▶ _YOUR ASSIGNMENT_
Each line with the string "selected" is to be copied from the records below.

▶ _DATA EXTRACT_
*-*-*

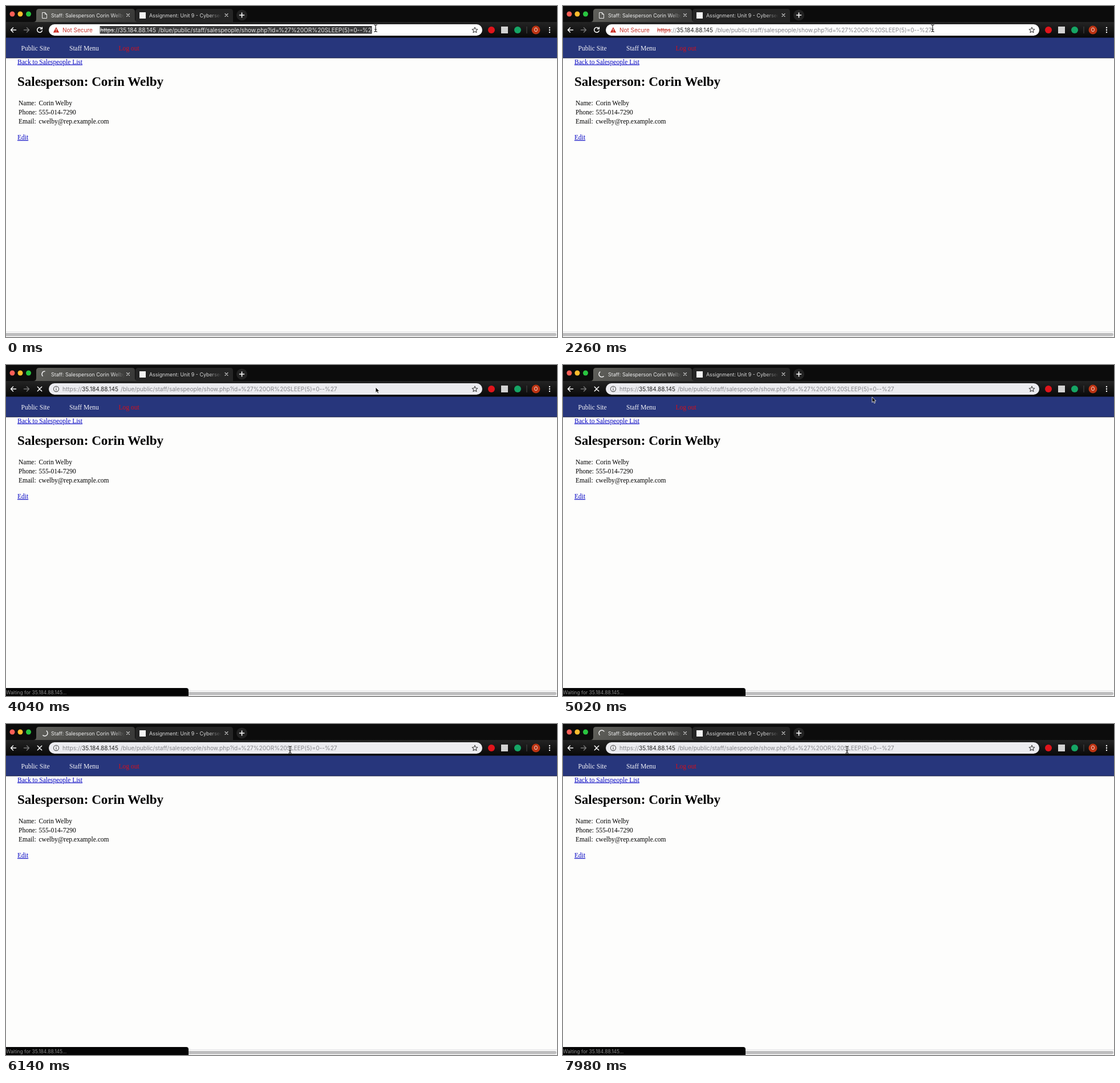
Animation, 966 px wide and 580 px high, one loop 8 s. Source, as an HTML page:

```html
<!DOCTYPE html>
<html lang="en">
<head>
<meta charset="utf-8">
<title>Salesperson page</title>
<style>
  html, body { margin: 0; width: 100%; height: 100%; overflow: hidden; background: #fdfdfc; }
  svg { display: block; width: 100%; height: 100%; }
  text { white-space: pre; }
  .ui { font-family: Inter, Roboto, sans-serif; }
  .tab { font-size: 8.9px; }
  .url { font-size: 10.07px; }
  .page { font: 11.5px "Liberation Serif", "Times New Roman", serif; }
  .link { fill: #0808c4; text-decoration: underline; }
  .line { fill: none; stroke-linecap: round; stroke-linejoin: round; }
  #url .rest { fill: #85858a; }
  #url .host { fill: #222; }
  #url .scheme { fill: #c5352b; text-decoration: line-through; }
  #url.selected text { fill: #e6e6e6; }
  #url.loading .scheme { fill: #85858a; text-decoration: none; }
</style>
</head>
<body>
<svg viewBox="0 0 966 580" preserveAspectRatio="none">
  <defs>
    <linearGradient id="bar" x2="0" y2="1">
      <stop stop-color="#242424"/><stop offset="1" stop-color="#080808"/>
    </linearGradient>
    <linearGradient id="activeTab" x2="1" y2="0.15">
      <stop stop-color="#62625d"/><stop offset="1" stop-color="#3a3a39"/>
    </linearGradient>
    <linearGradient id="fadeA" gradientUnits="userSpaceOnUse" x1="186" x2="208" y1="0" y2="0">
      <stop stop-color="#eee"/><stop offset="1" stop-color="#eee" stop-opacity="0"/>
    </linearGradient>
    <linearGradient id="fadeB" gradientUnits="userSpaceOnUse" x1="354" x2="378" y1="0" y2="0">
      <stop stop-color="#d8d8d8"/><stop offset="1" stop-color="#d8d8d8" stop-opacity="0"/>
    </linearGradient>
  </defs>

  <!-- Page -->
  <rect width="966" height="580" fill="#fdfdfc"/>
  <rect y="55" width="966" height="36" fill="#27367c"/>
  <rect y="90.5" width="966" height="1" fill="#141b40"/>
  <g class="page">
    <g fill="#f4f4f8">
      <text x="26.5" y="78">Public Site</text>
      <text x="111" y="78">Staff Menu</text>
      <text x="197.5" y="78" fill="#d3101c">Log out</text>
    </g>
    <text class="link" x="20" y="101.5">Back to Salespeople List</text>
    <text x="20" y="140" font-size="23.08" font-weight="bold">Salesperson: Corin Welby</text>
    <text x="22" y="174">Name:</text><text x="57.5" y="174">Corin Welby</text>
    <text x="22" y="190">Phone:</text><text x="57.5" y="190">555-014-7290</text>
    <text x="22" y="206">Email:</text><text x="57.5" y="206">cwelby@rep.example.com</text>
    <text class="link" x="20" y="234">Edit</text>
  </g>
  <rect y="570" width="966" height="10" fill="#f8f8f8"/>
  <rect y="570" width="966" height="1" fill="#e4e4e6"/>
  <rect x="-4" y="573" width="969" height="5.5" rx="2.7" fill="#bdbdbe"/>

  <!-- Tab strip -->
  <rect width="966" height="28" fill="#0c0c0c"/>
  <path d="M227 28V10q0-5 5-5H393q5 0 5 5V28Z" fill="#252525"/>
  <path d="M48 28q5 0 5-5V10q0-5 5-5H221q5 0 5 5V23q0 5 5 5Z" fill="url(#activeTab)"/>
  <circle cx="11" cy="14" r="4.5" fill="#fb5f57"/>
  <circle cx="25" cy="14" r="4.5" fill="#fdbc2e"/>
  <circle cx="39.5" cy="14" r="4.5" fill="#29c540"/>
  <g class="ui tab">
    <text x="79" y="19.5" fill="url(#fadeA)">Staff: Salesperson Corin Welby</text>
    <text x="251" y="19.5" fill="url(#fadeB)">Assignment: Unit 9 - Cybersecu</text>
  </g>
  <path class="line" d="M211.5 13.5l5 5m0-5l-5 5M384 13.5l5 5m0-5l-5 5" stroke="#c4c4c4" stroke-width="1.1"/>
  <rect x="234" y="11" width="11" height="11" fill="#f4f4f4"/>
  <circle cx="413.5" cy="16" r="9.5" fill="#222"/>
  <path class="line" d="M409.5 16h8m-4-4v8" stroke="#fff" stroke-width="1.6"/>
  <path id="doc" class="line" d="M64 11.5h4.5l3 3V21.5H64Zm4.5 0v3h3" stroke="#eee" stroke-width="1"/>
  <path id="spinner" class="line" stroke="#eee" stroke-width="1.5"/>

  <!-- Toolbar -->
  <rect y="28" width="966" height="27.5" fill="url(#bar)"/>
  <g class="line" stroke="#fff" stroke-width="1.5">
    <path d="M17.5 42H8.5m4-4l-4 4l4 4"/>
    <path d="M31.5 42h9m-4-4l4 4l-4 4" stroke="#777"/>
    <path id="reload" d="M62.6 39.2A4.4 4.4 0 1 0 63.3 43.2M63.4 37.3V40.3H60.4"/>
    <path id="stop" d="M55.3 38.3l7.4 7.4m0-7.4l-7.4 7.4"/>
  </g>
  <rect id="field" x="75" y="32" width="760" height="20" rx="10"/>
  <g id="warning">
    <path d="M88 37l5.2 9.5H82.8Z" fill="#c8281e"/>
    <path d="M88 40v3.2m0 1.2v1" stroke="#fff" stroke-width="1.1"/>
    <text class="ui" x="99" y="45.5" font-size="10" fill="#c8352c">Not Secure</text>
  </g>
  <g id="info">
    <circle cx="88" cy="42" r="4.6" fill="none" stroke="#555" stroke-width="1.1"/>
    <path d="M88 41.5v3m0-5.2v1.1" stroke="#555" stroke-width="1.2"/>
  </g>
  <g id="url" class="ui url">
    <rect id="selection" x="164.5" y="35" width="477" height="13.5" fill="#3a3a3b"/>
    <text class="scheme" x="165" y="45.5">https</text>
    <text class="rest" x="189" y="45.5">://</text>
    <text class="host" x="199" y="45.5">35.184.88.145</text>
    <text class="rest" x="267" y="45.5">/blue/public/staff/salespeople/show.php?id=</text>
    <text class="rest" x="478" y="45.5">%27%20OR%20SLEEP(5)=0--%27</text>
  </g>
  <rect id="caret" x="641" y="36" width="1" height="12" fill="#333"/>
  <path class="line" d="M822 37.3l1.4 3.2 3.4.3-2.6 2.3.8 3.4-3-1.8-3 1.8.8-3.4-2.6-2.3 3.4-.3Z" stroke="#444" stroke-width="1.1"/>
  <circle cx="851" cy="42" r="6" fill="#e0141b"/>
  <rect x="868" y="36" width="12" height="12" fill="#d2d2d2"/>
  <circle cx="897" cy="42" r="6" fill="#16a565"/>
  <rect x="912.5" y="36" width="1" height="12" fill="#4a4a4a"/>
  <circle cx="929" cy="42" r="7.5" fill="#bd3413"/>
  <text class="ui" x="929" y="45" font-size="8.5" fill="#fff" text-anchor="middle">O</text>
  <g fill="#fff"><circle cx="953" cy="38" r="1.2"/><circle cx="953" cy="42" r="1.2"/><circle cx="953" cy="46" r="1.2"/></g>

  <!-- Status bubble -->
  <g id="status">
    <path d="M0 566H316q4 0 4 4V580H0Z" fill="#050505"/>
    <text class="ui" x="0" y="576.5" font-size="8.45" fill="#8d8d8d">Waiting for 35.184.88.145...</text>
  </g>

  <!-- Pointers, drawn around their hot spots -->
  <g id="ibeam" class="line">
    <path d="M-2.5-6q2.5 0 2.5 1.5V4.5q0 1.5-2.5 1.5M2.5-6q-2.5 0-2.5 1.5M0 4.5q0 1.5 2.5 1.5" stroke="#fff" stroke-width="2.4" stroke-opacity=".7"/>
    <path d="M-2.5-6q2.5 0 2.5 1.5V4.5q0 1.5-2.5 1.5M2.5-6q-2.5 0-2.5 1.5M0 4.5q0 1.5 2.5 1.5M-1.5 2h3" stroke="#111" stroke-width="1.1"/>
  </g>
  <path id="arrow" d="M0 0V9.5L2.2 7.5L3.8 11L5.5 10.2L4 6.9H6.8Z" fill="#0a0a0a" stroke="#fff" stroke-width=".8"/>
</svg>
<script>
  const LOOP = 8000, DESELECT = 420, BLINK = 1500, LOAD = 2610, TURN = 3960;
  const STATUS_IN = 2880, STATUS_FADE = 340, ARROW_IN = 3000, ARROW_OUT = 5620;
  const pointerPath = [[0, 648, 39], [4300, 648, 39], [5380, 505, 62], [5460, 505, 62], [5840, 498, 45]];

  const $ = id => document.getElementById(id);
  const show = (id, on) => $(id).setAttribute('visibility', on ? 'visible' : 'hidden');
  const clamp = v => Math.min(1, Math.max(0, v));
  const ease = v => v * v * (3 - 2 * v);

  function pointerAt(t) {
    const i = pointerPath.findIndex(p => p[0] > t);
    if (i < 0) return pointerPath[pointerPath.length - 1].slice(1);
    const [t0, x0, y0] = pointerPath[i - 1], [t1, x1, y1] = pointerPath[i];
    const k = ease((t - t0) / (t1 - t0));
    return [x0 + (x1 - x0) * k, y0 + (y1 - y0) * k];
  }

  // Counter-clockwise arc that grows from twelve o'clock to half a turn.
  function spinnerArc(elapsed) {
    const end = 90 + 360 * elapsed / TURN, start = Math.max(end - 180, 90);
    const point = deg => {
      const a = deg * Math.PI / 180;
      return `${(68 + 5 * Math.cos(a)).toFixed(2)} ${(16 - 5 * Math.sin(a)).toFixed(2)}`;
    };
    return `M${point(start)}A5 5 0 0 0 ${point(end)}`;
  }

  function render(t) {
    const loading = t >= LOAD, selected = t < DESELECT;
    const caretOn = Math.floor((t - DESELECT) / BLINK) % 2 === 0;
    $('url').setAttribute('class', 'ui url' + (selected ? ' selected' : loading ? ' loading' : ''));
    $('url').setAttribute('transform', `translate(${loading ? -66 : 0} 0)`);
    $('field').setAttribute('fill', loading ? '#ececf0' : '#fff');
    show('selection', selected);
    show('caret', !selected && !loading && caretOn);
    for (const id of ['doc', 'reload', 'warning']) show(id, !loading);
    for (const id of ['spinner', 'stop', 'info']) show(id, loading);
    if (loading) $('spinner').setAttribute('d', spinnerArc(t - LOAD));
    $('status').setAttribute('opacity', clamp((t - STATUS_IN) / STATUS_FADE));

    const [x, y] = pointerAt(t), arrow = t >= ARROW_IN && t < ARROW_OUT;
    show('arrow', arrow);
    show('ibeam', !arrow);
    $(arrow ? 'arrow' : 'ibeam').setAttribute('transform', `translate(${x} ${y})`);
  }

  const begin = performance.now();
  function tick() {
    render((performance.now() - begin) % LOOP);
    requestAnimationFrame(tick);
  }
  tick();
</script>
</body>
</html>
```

*-*-*

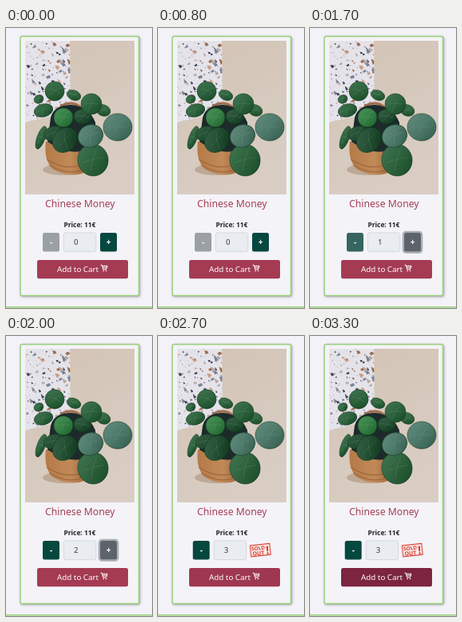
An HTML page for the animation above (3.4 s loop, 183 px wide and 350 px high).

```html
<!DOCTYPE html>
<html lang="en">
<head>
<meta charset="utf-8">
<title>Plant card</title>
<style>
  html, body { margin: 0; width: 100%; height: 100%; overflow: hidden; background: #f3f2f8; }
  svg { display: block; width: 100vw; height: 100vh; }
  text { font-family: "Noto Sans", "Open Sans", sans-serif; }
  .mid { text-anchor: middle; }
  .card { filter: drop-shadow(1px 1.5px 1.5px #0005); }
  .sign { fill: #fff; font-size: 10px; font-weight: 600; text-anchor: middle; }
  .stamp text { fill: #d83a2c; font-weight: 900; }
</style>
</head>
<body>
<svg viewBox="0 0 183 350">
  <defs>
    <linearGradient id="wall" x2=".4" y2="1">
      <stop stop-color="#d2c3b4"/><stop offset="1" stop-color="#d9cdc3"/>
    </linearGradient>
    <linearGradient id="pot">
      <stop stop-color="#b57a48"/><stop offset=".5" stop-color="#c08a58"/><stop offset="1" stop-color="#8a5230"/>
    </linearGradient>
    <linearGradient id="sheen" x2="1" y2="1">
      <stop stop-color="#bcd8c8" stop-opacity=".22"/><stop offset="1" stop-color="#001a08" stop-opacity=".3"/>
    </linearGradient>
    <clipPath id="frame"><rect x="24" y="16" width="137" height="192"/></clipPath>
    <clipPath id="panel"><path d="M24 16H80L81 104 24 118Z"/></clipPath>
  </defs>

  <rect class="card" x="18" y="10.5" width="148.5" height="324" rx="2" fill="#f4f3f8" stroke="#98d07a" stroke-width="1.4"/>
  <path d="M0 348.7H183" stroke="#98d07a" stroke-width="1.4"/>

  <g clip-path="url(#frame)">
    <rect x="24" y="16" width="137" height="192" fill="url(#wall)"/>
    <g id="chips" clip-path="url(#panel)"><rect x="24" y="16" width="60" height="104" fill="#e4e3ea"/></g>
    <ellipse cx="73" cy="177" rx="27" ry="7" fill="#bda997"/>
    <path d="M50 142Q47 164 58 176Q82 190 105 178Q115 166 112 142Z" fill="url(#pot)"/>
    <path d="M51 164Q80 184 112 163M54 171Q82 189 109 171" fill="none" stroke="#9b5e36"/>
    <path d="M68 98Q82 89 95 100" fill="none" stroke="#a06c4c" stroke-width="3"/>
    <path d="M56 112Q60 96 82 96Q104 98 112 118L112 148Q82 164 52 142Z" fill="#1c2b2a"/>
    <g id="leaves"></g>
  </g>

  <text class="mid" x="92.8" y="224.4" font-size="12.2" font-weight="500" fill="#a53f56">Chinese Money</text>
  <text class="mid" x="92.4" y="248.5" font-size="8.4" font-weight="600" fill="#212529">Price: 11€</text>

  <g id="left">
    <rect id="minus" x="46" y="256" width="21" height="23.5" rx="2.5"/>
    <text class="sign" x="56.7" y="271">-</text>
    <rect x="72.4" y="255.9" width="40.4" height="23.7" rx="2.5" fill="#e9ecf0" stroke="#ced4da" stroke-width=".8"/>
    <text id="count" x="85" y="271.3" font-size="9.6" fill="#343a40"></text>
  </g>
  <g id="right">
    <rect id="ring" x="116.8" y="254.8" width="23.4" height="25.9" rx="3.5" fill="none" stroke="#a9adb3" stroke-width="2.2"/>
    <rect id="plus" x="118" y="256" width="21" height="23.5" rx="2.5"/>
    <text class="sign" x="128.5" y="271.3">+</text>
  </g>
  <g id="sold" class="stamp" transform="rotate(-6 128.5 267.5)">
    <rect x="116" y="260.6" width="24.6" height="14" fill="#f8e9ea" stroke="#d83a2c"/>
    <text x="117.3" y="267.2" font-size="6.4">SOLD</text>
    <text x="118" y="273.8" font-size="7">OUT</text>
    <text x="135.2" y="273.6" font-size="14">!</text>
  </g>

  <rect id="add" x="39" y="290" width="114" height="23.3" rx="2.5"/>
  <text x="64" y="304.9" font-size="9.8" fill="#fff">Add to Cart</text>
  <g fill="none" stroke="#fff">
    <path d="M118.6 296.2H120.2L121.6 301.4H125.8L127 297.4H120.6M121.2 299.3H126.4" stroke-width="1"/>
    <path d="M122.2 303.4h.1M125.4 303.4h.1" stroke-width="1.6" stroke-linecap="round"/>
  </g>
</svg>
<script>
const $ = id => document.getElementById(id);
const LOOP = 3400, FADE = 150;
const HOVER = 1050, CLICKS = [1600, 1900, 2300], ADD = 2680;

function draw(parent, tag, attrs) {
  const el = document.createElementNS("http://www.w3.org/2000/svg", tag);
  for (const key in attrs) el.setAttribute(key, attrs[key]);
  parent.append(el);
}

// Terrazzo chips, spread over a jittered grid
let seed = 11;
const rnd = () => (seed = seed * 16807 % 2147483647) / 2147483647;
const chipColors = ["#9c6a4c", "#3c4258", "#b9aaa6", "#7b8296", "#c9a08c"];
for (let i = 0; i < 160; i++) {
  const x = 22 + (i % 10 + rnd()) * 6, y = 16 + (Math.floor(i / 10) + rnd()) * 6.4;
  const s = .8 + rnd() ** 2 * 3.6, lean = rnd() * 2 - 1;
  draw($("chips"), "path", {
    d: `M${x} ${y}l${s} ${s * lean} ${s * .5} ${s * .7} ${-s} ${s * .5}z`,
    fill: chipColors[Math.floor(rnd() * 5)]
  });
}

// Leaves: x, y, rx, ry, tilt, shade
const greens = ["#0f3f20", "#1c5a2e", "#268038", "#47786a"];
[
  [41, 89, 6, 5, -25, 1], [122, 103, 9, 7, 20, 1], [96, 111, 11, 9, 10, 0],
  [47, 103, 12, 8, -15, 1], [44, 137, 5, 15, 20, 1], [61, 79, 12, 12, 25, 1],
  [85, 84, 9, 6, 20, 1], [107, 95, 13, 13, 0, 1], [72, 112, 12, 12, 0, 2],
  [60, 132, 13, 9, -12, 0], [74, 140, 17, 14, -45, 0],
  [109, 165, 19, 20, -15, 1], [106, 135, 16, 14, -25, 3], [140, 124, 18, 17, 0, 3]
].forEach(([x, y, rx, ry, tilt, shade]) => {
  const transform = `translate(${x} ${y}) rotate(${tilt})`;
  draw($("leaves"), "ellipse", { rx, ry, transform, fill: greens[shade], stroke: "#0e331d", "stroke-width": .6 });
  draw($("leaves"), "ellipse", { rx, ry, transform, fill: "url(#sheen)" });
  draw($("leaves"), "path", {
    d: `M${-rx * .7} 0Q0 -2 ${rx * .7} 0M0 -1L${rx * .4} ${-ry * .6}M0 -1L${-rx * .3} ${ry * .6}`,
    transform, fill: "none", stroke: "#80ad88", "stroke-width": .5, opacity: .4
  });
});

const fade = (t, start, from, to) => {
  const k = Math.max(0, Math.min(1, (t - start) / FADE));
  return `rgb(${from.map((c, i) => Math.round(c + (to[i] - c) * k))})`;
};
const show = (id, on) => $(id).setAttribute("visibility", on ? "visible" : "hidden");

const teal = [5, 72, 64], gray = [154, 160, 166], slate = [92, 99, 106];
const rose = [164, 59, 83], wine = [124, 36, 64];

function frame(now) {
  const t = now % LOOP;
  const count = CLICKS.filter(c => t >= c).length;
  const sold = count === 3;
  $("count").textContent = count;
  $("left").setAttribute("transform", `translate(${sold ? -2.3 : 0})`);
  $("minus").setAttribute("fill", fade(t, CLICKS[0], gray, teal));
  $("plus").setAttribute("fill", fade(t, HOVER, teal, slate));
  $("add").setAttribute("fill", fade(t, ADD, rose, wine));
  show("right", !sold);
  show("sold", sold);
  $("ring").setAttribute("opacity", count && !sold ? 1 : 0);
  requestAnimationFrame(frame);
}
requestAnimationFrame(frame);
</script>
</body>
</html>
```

*-*-*

▶ _YOUR SOLUTION_
  #url.selected text { fill: #e6e6e6; }
    const loading = t >= LOAD, selected = t < DESELECT;
    $('url').setAttribute('class', 'ui url' + (selected ? ' selected' : loading ? ' loading' : ''));
    show('selection', selected);
    show('caret', !selected && !loading && caretOn);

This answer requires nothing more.